Whether or not these insights apply to the actual halting problem is a next level review that must be done by a qualified computer scientist.
The code you have provided is a demonstration of something that has already been demonstrated mathematically. Doesn't matter how you phrase your posts that remains true.
Lets say you create a interpreter which changes the context in which the problem runs. For example it halts every single time a specific instruction is called. Certainly provable that it halts then. But that is a different problem than the one you posted.
So your choices are
1. Find your own problem and prove anything you want about it. You must fully define the problem space.
2. Find a way to invalidate the existing Turing proof using the context in which it was presented. You do not get to change that context - if you want to change the context then see item #1.

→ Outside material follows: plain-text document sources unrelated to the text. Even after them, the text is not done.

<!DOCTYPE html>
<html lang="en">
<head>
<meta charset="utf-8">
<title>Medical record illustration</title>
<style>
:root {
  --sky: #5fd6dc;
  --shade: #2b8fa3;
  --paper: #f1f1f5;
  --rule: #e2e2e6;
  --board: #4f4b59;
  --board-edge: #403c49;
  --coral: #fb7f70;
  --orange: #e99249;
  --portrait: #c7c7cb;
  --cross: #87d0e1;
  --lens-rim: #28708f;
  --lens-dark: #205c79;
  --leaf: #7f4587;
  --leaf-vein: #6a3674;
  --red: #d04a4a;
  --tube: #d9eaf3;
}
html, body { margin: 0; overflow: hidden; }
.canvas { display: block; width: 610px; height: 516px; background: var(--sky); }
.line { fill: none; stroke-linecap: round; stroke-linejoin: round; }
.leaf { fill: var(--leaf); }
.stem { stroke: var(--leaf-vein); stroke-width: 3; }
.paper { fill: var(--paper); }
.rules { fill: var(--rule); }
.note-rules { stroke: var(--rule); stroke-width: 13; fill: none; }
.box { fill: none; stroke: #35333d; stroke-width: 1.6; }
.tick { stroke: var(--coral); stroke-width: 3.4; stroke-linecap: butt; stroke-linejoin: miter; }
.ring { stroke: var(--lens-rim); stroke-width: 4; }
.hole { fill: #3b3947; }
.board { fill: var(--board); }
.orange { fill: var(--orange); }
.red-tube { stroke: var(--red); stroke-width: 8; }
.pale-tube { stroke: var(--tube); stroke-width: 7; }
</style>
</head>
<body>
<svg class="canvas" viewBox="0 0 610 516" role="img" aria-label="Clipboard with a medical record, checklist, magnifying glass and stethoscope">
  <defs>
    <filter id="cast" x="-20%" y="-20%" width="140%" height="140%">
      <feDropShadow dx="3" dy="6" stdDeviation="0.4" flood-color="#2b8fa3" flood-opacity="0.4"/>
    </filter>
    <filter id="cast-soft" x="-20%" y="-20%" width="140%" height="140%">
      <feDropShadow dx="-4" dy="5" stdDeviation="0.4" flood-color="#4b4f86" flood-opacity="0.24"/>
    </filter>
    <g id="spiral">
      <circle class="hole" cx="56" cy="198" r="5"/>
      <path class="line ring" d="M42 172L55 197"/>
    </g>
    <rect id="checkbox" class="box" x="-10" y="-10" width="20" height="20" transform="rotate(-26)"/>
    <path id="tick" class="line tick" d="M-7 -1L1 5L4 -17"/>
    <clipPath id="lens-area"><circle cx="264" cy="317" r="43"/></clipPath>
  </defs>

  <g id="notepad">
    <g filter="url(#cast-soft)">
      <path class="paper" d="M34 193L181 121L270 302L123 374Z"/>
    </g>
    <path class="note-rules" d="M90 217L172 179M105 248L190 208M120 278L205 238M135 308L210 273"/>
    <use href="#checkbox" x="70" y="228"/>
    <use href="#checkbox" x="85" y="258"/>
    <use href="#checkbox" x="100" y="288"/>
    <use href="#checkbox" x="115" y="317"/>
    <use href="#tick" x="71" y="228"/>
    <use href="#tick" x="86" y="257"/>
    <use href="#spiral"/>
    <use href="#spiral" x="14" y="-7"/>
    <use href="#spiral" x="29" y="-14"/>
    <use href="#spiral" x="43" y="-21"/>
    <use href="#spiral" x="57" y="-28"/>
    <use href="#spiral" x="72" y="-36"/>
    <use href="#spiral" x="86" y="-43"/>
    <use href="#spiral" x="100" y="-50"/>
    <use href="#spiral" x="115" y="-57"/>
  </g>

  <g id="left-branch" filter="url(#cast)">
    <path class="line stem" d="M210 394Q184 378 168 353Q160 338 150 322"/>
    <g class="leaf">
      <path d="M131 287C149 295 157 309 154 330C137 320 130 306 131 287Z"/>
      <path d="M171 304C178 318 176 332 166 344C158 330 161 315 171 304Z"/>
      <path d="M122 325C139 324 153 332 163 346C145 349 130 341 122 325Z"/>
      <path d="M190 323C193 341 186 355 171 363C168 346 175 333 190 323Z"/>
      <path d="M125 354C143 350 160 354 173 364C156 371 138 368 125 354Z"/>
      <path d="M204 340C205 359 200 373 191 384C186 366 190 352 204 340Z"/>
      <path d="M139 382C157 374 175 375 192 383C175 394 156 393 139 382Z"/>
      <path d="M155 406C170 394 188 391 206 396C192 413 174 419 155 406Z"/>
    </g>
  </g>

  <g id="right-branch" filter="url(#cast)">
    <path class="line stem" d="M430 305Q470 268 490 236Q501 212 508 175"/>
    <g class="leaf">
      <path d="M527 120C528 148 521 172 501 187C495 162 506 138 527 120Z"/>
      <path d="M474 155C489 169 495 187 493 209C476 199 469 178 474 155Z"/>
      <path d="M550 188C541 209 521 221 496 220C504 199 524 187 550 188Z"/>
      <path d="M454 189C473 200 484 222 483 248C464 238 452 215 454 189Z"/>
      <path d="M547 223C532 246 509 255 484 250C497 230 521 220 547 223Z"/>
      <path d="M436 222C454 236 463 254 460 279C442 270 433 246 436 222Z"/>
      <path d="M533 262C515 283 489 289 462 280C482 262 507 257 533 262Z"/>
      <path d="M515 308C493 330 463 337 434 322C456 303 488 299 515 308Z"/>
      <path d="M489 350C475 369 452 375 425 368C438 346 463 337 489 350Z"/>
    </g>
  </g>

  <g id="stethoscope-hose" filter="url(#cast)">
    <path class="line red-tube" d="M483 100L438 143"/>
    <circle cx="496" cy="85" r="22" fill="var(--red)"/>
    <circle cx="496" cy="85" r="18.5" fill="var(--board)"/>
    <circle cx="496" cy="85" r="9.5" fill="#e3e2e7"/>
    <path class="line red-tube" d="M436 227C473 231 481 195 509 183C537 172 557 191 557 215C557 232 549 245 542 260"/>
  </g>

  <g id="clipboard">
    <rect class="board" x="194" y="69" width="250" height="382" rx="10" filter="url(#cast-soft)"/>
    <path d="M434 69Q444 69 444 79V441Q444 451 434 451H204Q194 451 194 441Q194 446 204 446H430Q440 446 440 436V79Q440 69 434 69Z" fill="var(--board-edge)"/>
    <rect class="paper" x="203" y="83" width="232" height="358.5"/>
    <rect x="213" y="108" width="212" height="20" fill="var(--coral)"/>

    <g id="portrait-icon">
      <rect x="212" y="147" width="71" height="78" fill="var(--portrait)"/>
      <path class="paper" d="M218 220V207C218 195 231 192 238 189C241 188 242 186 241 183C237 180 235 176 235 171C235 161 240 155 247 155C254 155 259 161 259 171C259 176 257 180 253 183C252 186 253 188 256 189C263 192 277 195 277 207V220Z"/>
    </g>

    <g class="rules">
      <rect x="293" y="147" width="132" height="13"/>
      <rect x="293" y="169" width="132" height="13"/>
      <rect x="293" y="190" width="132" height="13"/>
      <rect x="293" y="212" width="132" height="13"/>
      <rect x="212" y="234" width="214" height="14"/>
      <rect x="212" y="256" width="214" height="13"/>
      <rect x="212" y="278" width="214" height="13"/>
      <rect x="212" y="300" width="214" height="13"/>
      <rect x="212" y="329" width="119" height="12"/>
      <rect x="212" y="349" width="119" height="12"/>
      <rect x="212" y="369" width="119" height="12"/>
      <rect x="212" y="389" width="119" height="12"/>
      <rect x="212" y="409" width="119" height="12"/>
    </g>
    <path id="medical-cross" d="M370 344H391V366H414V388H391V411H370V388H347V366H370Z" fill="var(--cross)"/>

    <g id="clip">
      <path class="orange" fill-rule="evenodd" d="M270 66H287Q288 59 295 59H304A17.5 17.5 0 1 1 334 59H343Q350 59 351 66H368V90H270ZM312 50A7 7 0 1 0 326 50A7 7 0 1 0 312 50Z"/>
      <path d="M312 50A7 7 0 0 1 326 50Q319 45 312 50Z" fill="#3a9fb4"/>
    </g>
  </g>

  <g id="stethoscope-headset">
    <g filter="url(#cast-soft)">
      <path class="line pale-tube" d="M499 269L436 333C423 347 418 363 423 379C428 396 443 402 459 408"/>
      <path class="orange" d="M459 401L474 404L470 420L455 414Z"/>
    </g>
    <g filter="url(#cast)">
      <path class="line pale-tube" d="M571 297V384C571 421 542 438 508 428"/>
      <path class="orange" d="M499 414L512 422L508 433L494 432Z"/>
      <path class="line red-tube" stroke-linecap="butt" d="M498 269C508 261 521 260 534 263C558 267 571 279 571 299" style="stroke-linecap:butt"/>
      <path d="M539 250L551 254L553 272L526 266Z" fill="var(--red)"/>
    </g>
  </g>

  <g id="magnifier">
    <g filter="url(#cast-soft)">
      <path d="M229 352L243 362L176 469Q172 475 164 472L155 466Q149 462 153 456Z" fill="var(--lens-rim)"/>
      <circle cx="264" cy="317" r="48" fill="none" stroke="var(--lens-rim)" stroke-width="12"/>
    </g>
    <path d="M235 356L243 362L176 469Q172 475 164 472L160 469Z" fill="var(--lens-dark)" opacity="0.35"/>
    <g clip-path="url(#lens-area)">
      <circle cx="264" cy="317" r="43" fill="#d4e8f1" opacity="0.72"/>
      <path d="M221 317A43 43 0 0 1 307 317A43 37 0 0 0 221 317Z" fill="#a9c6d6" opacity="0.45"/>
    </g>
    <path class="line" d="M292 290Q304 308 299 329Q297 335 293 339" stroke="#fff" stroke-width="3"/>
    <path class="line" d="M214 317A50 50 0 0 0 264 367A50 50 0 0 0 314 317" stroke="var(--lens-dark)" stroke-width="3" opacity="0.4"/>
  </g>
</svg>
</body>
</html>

Note that step #1 even being fully correct will say nothing about the Turing proof.
Latest update: the bug is gone after I run cmd console, instead of the new Terminal console. Case closed. Thanks everybody for checking and testing.
I found a cout bug with Visual C++ 2022 on Windows 11. VC++ 2019 does not have this bug. When I try to debug, the problem goes away. I have produced a small repo that reproduces the issue. Please help me check so that I can report this bug to Microsoft. Thanks.
Mine also has a tabbed interface, so I have three tabs: cmd, PowerShell and Linux under WSL. It seems just as fast as anything else. I can only assume there is another interface that is the default in the 11 version. Unfortunately (or maybe not) my PC does not support Windows 11.
I am trying to play an mp3 file from a WinAPI/C++ application. I'm using 32-bit MinGW on Windows 10.
I found an example program which uses the MCI (winmm) interface to play the file; I found an example command-line program which implements this using mciSendString() calls...
I had some problems handling paths to the mp3 file, and *thought* I had fixed it by converting the paths to 8.3 short format... the command-line program plays the files just fine, but when I import exactly the same code into my WinAPI dialog-box application, although the MCI functions all return success, no sound plays...
Does anyone have any idea what is missing here?? Or does this library just not work from a Windows dialog app?
Well, all of the Windows-supported libraries present problems, especially if one is building using MinGW rather than Visual C++. Generally, they cannot be built at all without a massive amount of hacking the code bases to make them MinGW-compatible. No DirectShow apps will build, neither will the more-recent MS audio interface (don't recall the name at the moment).
However, I found a freeware library called zplay, which is easy to build, open source, and nice, compact code... it also has the ability to play other formats, such as flac... so I'll just go with that...